Getting a handle on shapes (literally and figuratively)

Sep 21, 2010 at 3:18 AM

I am trying to add to the ShapeEditor tool by adding the ability to edit loaded shapes (rotate, slide, stretch/shrink, etc).

Something I have been struggling with all night is how to get a handle on the currently selected shape (I'll worry about groups of shapes later). I have F11'ed my way thru the entire chain of events that happen after the 'dotted box' used by the selection tool is released and have come away without realizing how a shape is marked as selected.

So I ask...  how can I tell if a shape is marked as selected in something like Maps.MapPolygonLayer.BuildPaths()? 

Thank you for your time,

Dave

 

Sep 23, 2010 at 4:37 PM

After staring at the code some more I figured it out...  in Maps.MapPolygonLayer.BuildPaths(). DrawnStates is a list of the drawing state of each shape. Not only the shape's Selected state, but also its Visibility state and the symbolic category of the shape.

Dave

Developer
Sep 23, 2010 at 5:44 PM

Yep.  Also, watch out.  FeatureSets can exist in two modes.  In index mode, it uses the FastDrawnState array.  This is a simple array, and works since each index value should match up precisely with the index of the shape, so it's easier.  If you are not in index mode, however, it assumes that you are in an editing mode where you could potentially be moving around the order of the Features in the FeatureSet.Features list.  In this case it gets more complicated because it tracks the DrawnState by using the "IFeature" object itself.  So just be aware that if you update the code that works with indices, but then you create a new FeatureSet from scratch by adding new Features to the Features list, any potential optimizations you are considering will not be invoked because I think in that case it calls based on the Feature instead.  It still uses an updated vertex array for drawing, but lets say you color shape number 5 red.  In the Index mode, if you removed shape 4, the fifth shape in the list would still be the one being colored red.  If not in IndexMode, however, if you remove shape 4, it would simply use the lookup based on IFeature and skip the old DrawnState for shape 4 and continue to draw the old shape5 red, even though it is now fourth in the list of features.

Ted

 

Sep 24, 2010 at 4:10 AM

Before I start working on what I have in mind, can you tell me if code already exists to put those corner handles and mid-segment handles on shapes so that the user can grab them for stretch/shrink?
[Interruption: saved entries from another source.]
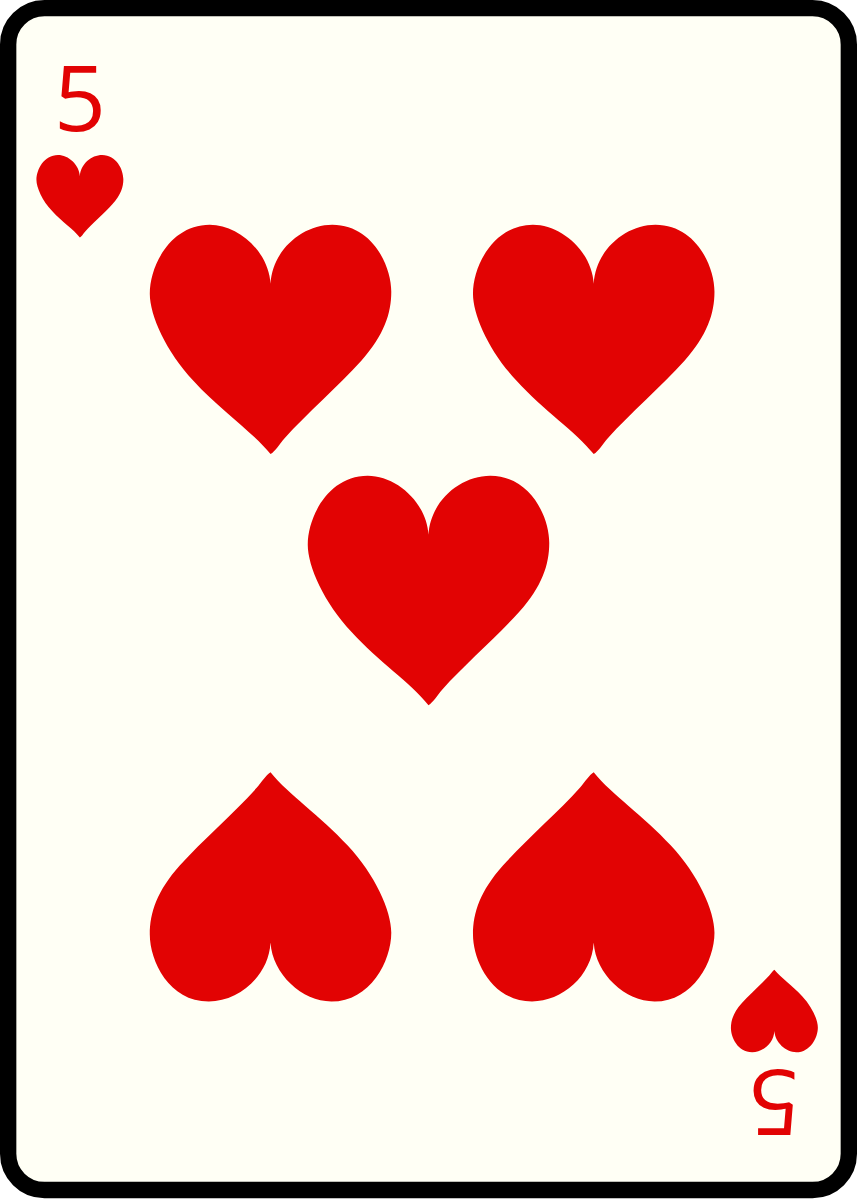
<!DOCTYPE html>
<html lang="en">
<head>
<meta charset="utf-8">
<title>Five of Hearts</title>
<link rel="stylesheet" href="https://fonts.googleapis.com/css2?family=Open+Sans:wght@400&display=swap">
<style>
  :root {
    --card-face: #fffff5;
    --card-edge: #000000;
    --suit-red: #e20303;
  }
  html, body {
    margin: 0;
    padding: 0;
    width: 857px;
    height: 1200px;
    overflow: hidden;
    background: #ffffff;
  }
  .playing-card {
    display: block;
    width: 857px;
    height: 1200px;
  }
  .card-body {
    fill: var(--card-face);
    stroke: var(--card-edge);
    stroke-width: 18;
  }
  .pip { fill: var(--suit-red); }
  .rank {
    fill: var(--suit-red);
    font-family: "Open Sans", sans-serif;
    font-size: 100px;
    text-anchor: middle;
  }
</style>
</head>
<body>
<svg class="playing-card" viewBox="0 0 944 1324" preserveAspectRatio="none" role="img" aria-label="Five of hearts playing card">
  <defs>
    <path id="heart" class="pip" d="M 0 65 C -2 30 -35 0 -67 0 C -110 0 -133 45 -133 76 C -133 100 -115 140 -85 172 C -55 205 -20 228 0 253 C 5 250 10 242 15 236 C 40 208 75 178 100 150 C 125 122 133 98 133 74 C 133 45 112 0 68 0 C 35 0 2 28 0 65 Z"/>
  </defs>

  <rect class="card-body" x="9" y="9" width="926" height="1304" rx="40" ry="40"/>

  <g class="corner-index top-left">
    <text class="rank" x="88" y="145">5</text>
    <use href="#heart" transform="translate(88 171) scale(0.36)"/>
  </g>

  <g class="corner-index bottom-right">
    <text class="rank" transform="translate(853 1181) rotate(180)" x="0" y="0">5</text>
    <use href="#heart" transform="translate(853 1161) rotate(180) scale(0.36)"/>
  </g>

  <g class="pips">
    <use href="#heart" transform="translate(298 248)"/>
    <use href="#heart" transform="translate(654 248)"/>
    <use href="#heart" transform="translate(472 525)"/>
    <use href="#heart" transform="translate(298 1105) rotate(180)"/>
    <use href="#heart" transform="translate(654 1105) rotate(180)"/>
  </g>
</svg>
</body>
</html>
If not, is there a 'usual' way to do that? Can big fat points be put on a polygon layer? If not, what is the move? To make a multipoint layer that doesn't show in the legend and put the handles on that?

Thank you for your time,

Dave

Developer
Sep 24, 2010 at 4:43 PM

Have we walked you through creating your own MapFunction yet, or is that still a strange concept?

I will assume you are working in the context of a MapFunction that is designed for editing.  Inherit from MapFunction to get started.  You can use a point layer added to the MapFrame.DrawingLayer to show points that are cached as coordinates.  You could alternately simply draw the point locations yourself by overriding the OnDraw method in the MapFunction, and taking advantage of the Map.ProjToPixel method to figure out where to draw.  To make them responsive to mouse clicking, however, you would probably want to track a list of rectangles.  That way, you can easily do a hit-test with the current mouse coordinates during mouse-move, mouse-down and mouse-up events in your MapFunction.

The OnDraw method could also handle your shape stretching desires.  I would recommend drawing the glyphs that let you stretch the shape using the OnDraw method of the map function, but only after the user has "selected" the shape first.  Once you click on the shape, then the extent of that shape shows up.  So that's effectively two functions you are wrangling.  First a "click on the shape" function and then the second function is a "Stretch shape" function.  You could draw the cute, clickable stretch icons by using the OnDraw method and this time using the Map.ProjtoPixel with regards to the extent of the shape you are working with.  I would leave the original shape visible and have your stretched version be drawn as a transparent polygon on top of the original.  That way, they could get it back to it's original size pretty easily if they grab the wrong one.

Ted